The first healthy human volunteer has been injected with an experimental Ebola vaccine today as part of a fast-tracked British trial.
Ruth Atkins, a 48-year-old NHS communications manager from Marcham, Oxfordshire, was injected at Oxford’s Vaccine Group Centre for Clinical Vaccinology and Tropical Medicine today.
The trial, which will ultimately involve 60 volunteers including two on Friday, is part of a series of safety tests of potential drugs aimed at preventing infection with the virus.
Organisers stressed there is no likelihood any of the subjects will catch Ebola, since the vaccine contains no infectious Ebola virus.
Ms Atkins, who has also worked as a nurse in the NHS, said: ‘I feel absolutely fine, it felt no different to being vaccinated before going on holiday.: It’s that one step and I’m part of that first step.

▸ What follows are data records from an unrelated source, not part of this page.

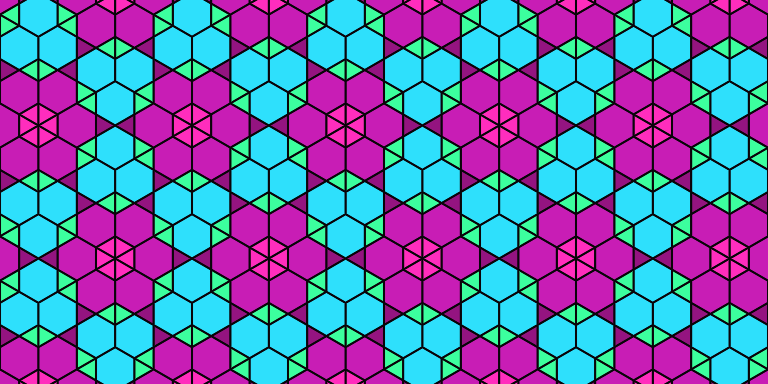
Give the GLSL for this pattern, as a Shadertoy shader.

```glsl
// Outlined tiling of hexagon flowers, three-hexagon clusters and small triangles.

const float REPEATS = 5.0;           // flowers across the canvas
const float APOTHEM = 0.8660254;     // of a hexagon with unit edges
const float PERIOD = 8.0 * APOTHEM;  // flower spacing, in tile edges
const float LINE_HALF_WIDTH = 0.049; // in tile edges

const vec3 MAGENTA = vec3(0.785, 0.115, 0.710);
const vec3 CYAN    = vec3(0.180, 0.880, 0.990);
const vec3 PINK    = vec3(1.000, 0.175, 0.740);
const vec3 GREEN   = vec3(0.235, 1.000, 0.620);
const vec3 PURPLE  = vec3(0.580, 0.080, 0.500);
const vec3 INK     = vec3(0.035, 0.015, 0.035);

// Signed distance to the sides of a pointy-top hexagon with unit edges.
float hexagon(vec2 p) {
    p = abs(p);
    return max(p.x, dot(p, vec2(0.5, APOTHEM))) - APOTHEM;
}

// Offset from the nearest point of a triangular lattice.
vec2 nearestLattice(vec2 p, float period) {
    vec2 cell = period * vec2(1.0, 2.0 * APOTHEM);
    vec2 a = mod(p + 0.5 * cell, cell) - 0.5 * cell;
    vec2 b = mod(p, cell) - 0.5 * cell;
    return dot(a, a) < dot(b, b) ? a : b;
}

// Mirror the plane into the wedge between 0 and 30 degrees.
vec2 foldWedge(vec2 p) {
    p = abs(p);
    vec2 mirrorNormal = vec2(-0.5, APOTHEM);
    p -= 2.0 * max(dot(p, mirrorNormal), 0.0) * mirrorNormal;
    return vec2(p.x, abs(p.y));
}

// Fill colour from the wedge position and the two hexagon distances.
vec3 tileColor(float x, float petal, float cluster) {
    if (petal < 0.0) return MAGENTA;
    if (cluster < 0.0) return CYAN;
    if (x < APOTHEM) return PINK;
    return x < 3.0 * APOTHEM ? GREEN : PURPLE;
}

void mainImage(out vec4 fragColor, in vec2 fragCoord) {
    // Canvas centre lies midway between two neighbouring flowers.
    float pixel = REPEATS * PERIOD / iResolution.x;
    vec2 p = (fragCoord - 0.5 * iResolution.xy) * pixel;
    p += 0.25 * PERIOD * vec2(1.0, -2.0 * APOTHEM);
    p = foldWedge(nearestLattice(p, PERIOD));

    // Tile outlines, plus the spoke along the wedge's upper side.
    float petal = hexagon(p - vec2(2.0 * APOTHEM, 0.0));
    float cluster = hexagon(p - vec2(4.0 * APOTHEM, 1.0));
    float spoke = abs(dot(p, vec2(0.5, -APOTHEM)));
    float outline = min(spoke, min(abs(petal), abs(cluster)));

    float fill = smoothstep(-0.5 * pixel, 0.5 * pixel, outline - LINE_HALF_WIDTH);
    fragColor = vec4(mix(INK, tileColor(p.x, petal, cluster), fill), 1.0);
}
```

She has children aged 12 and 15 and was only accepted for the trial on Monday after completing screening tests last week.
Ms Atkins, who will keep a diary of her side effects over the next eight weeks and undergo regular blood tests, said she first heard about the trial while listening to the radio.
‘I volunteered because the situation in West Africa is so tragic and I thought being part of this vaccination process was something small I could do to hopefully make a huge impact,’ she said.
‘I did not realise until today how many people behind the scenes have worked extra and unsociable hours to get this to trial so quickly.
‘The team has been so helpful and supportive, coming in for early morning appointments to allow me to take part before I go to work.’
She admitted her friends and family had raised concerns.
‘My 15-year-old son thought it was Ebola I’m having and he asked am I going to die and where is my will and how much do I get?’ she said.
‘My 12-year-old daughter was concerned but also said well done mum for what you’re doing.’
Ebola has killed more than 2,400 people in West Africa this year, in the world’s largest Ebola outbreak since the disease was discovered in Zaire in 1976.
The U.S. yesterday vowed to deploy 3,000 armed troops to Liberia, the country hardest hit by the outbreak, to help tackle the epidemic.
The vaccine is designed to specifically target the Zaire species of the virus – the one responsible for the current epidemic.
The strain has a mortality rate of up to 90 per cent, according to the World Health Organisation. Courtesy: Daily Mail.